Back in 1997, while attending an animation symposium in Pasadena, California (when I worked for The Learning Company), little did I know the World Animation Celebration was taking place right next door. After the symposium closed for the day, a coworker and I had the opportunity to check out the big Warner Bros. presentation that evening. This was during the heady (and short-lived) "Second Golden Age of Animation", triggered by the success of Disney's Lion King a few years earlier, and the WB was rolling out a number of their new animation projects, chief among them The Iron Giant.
It's no exaggeration to say that, even with those first vague teaser images, I knew The Iron Giant was going to be something special...but I had no idea how special it would actually be.
Flash forward a couple of years as I'm escorting my son and a gaggle of his pals to see the The Iron Giant for his birthday, only to leave some 90 minutes later smiling ear to ear in a dreamy, shell-shocked daze.
Yeah....it was THAT good.
What did I love about it? Please, don't get me started. The fantastic character and set design, heartfelt performances, beautiful integration of traditional and CGI animation and, of course...a giant robot!
Did I forget anything? Oh yeah....SUPERMAN! This was the movie's biggest and most pleasant surprise for me, not only a cameo appearance of a Superman comic book (more on that in a minute) but the heroic ideal that Superman represented to the childlike Iron Giant throughout the story. I won't spoil the ending for those who haven't seen it yet (if not, what's wrong with you?), but Superman also plays a big part in the film's tear-jerking finale' as well.
Back to the "comic book scene". After befriending the Giant, young Hogarth hides him in an old barn near his home. Their first day together ends with Hogarth bringing a flashlight and a stack of comics into the barn, a stack which prominently featured an issue of Action Comics that looked so authentic, I wondered if it was based on a real cover.

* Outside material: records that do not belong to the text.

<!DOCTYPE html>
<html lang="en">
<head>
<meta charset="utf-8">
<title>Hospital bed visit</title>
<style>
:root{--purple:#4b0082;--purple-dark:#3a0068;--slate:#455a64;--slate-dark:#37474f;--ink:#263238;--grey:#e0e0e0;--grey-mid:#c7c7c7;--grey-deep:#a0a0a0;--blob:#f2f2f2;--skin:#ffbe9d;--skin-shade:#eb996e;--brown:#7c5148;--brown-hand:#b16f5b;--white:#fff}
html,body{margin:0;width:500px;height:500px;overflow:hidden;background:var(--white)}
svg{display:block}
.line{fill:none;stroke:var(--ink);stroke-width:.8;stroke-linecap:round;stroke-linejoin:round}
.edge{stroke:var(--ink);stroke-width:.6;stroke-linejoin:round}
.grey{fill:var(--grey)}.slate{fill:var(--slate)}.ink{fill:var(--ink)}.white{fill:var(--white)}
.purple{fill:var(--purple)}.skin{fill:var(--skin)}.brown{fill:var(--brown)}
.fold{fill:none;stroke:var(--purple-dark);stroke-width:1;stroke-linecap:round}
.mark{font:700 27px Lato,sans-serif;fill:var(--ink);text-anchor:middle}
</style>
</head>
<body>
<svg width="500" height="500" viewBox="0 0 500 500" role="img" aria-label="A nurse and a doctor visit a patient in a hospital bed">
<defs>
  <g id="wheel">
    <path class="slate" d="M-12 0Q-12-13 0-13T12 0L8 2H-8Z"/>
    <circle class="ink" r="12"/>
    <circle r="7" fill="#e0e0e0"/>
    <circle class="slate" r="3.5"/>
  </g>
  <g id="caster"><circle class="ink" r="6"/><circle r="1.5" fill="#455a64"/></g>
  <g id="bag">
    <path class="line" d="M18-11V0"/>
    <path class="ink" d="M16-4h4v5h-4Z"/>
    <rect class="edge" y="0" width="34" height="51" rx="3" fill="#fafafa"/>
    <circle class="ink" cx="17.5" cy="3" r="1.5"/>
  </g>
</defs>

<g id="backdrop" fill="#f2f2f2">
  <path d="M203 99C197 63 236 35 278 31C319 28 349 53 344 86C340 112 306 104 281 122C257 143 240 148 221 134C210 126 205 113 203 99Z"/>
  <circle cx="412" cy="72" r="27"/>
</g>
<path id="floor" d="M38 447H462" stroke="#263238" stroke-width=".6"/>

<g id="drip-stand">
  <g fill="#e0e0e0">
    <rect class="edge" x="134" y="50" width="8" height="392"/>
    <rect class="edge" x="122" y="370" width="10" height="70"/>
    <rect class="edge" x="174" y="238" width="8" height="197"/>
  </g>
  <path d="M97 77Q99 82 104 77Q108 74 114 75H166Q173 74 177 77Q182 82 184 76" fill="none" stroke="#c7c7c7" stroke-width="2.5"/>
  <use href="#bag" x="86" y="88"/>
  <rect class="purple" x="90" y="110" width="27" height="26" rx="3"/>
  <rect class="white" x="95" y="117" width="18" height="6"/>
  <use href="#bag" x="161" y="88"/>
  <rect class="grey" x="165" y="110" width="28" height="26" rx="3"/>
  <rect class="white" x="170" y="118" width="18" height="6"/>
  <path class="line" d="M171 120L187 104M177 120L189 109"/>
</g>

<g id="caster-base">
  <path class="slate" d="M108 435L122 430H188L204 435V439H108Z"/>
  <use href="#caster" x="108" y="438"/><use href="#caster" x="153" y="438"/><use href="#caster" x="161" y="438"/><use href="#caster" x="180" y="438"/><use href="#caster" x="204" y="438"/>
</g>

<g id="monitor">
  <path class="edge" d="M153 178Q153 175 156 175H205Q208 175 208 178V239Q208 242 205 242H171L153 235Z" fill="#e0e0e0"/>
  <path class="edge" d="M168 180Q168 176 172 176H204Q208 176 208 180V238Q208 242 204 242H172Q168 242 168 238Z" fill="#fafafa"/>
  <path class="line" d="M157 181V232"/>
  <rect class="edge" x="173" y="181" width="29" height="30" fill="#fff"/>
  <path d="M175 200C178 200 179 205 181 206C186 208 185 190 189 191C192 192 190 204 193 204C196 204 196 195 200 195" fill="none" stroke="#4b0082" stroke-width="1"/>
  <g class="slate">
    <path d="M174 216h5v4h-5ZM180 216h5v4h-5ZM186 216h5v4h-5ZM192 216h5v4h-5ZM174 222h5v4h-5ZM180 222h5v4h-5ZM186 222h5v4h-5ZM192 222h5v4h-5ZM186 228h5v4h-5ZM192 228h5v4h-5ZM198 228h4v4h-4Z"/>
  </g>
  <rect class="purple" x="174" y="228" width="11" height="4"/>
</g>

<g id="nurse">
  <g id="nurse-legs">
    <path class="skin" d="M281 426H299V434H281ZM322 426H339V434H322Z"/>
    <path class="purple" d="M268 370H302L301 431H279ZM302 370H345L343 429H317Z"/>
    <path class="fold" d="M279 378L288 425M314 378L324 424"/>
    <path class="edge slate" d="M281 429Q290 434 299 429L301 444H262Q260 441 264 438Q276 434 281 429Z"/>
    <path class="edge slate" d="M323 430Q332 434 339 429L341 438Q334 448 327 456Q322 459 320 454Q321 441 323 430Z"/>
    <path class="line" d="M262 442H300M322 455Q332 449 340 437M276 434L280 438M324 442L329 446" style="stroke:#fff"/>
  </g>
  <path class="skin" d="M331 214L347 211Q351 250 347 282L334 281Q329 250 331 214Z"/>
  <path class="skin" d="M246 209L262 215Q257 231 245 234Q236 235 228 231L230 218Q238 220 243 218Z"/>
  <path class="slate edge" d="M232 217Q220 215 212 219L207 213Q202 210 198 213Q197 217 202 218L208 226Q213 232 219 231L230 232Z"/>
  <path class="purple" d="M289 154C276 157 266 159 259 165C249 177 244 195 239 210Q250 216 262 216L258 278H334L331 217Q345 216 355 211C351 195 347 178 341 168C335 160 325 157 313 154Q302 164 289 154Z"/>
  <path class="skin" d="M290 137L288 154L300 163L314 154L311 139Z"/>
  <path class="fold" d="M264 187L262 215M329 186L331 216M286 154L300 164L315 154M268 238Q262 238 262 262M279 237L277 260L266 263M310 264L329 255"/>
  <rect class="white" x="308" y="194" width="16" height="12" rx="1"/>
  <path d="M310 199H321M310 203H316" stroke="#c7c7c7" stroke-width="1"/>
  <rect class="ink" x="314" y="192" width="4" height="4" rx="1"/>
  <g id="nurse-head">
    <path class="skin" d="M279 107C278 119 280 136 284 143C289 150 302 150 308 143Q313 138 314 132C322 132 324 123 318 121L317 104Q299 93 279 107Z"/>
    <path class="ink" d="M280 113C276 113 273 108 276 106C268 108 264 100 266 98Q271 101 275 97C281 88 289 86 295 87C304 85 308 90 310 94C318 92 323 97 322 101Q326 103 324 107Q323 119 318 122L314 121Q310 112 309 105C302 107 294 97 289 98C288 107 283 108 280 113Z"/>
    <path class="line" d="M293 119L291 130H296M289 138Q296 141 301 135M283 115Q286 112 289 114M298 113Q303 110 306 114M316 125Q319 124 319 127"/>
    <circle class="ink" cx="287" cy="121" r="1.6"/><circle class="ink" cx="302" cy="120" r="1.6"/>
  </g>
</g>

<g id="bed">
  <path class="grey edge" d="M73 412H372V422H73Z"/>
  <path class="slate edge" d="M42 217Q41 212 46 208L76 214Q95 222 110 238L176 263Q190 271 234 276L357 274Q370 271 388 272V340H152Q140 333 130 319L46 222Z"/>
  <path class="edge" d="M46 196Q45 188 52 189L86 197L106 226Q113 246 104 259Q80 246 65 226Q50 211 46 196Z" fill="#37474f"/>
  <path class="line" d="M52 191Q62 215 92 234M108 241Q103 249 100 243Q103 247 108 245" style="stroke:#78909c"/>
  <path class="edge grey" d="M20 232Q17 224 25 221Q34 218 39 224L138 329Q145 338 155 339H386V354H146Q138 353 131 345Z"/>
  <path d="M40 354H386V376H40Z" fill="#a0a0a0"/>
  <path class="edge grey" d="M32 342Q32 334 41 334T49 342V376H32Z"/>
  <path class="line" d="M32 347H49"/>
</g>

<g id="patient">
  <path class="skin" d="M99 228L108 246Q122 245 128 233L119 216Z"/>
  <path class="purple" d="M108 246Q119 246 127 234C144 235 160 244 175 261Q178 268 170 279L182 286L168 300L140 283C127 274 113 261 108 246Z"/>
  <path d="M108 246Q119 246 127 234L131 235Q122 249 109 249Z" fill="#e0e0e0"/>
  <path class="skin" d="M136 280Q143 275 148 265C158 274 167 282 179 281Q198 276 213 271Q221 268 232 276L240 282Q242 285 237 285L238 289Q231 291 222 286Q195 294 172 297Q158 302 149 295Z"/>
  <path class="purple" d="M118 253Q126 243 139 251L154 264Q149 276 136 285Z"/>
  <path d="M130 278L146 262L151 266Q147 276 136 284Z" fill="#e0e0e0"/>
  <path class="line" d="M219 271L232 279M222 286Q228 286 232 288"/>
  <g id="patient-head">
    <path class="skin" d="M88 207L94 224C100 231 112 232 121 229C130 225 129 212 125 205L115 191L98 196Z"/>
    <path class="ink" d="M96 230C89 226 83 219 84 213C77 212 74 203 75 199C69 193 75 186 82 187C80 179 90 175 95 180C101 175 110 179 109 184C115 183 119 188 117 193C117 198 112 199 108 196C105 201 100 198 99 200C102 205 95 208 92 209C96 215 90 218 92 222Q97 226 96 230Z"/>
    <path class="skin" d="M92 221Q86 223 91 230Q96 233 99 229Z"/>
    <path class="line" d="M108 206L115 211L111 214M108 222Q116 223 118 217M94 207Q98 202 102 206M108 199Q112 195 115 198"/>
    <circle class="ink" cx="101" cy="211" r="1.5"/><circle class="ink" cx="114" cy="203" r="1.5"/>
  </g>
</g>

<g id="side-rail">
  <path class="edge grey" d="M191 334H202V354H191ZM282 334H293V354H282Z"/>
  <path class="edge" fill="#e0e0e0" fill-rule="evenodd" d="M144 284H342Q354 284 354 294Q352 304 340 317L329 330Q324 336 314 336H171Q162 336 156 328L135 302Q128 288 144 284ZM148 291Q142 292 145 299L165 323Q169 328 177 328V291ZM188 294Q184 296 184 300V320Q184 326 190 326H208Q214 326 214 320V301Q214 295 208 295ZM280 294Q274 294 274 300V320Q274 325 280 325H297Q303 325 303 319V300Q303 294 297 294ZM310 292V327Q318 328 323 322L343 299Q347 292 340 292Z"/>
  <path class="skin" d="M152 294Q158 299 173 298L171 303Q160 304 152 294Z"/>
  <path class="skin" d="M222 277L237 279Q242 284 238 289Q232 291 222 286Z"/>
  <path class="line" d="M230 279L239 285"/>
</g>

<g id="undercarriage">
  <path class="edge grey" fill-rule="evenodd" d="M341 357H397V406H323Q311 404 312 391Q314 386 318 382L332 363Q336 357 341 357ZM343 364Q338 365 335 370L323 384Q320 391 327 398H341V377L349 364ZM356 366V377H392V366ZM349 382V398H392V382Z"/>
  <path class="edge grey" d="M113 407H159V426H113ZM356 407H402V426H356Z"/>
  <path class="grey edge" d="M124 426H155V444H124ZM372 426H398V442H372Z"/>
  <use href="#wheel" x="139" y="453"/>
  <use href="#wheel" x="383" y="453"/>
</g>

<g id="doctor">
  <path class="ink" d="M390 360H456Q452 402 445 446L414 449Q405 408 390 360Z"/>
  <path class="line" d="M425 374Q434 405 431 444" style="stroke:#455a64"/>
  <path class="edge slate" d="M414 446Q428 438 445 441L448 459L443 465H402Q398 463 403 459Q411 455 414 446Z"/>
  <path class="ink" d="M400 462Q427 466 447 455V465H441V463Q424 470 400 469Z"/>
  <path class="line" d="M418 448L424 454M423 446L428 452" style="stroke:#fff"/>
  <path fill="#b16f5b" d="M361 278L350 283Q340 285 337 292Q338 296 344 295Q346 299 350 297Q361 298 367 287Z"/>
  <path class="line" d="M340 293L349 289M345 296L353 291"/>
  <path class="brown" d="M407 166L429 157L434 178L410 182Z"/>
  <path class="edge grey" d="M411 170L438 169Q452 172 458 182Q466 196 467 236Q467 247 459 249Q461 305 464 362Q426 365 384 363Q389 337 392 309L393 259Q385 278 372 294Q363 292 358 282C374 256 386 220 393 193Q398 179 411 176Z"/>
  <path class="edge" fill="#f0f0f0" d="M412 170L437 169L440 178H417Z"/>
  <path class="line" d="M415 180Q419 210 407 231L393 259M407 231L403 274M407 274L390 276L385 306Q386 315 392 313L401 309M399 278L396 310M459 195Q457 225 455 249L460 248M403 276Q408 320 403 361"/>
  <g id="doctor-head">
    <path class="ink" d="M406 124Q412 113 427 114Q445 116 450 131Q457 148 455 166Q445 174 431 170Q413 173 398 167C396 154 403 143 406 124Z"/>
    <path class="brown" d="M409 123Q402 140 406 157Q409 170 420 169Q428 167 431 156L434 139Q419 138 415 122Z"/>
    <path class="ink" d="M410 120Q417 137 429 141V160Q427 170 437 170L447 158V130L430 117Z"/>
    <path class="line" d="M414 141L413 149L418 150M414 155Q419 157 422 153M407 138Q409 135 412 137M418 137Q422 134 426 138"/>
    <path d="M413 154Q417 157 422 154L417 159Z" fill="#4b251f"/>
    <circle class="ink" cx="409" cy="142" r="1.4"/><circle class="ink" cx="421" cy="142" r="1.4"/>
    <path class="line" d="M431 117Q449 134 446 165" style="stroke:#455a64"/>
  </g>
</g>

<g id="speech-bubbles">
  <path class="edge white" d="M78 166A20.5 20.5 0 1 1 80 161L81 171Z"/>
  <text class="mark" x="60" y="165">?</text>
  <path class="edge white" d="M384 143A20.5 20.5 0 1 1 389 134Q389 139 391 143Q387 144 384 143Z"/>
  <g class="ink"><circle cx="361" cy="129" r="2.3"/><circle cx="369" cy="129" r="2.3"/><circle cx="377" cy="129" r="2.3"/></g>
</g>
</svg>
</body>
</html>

Sure enough, after doing some research, I learned that it was indeed an authentic Action Comics cover....Action Comics #188, to be precise...published in 1954. Somebody on director Brad Bird's Iron Giant staff had obviously done their homework, if not Brad "Incredibles" Bird himself (who's no slouch in the superhero knowledge category).
Well, considering I was both a die-hard Superman AND an Iron Giant fan, you can probably guess what came next. Yup. I had to own Action Comics #188, and that's all there was to it. In the age of eBay, it should have been a snap, right? Well, as I found out, it's a little trickier tracking down Golden Age era comics, especially with high-profile characters like Superman. I wasn't willing to pay the king's ransom some dealers wanted (especially those ridiculous plastic-slabbed "collector" copies), so it was a matter of finding the best condition book for the money I was willing to spend.
After a few months of patient persistence (not an easy trick in today's "I want it NOW" internet shopping world), I finally tracked down my copy (click the thumbnail for a detailed view of the actual comic book).
So, there you go. The bizarre obsessions and fixations that grip collectors like us can occasionally net you a little bit of magic, and a nifty little connection to a beloved film...transforming an obscure, nothing-special issue of Action Comics into "THE comic book" that inspired a noble robot.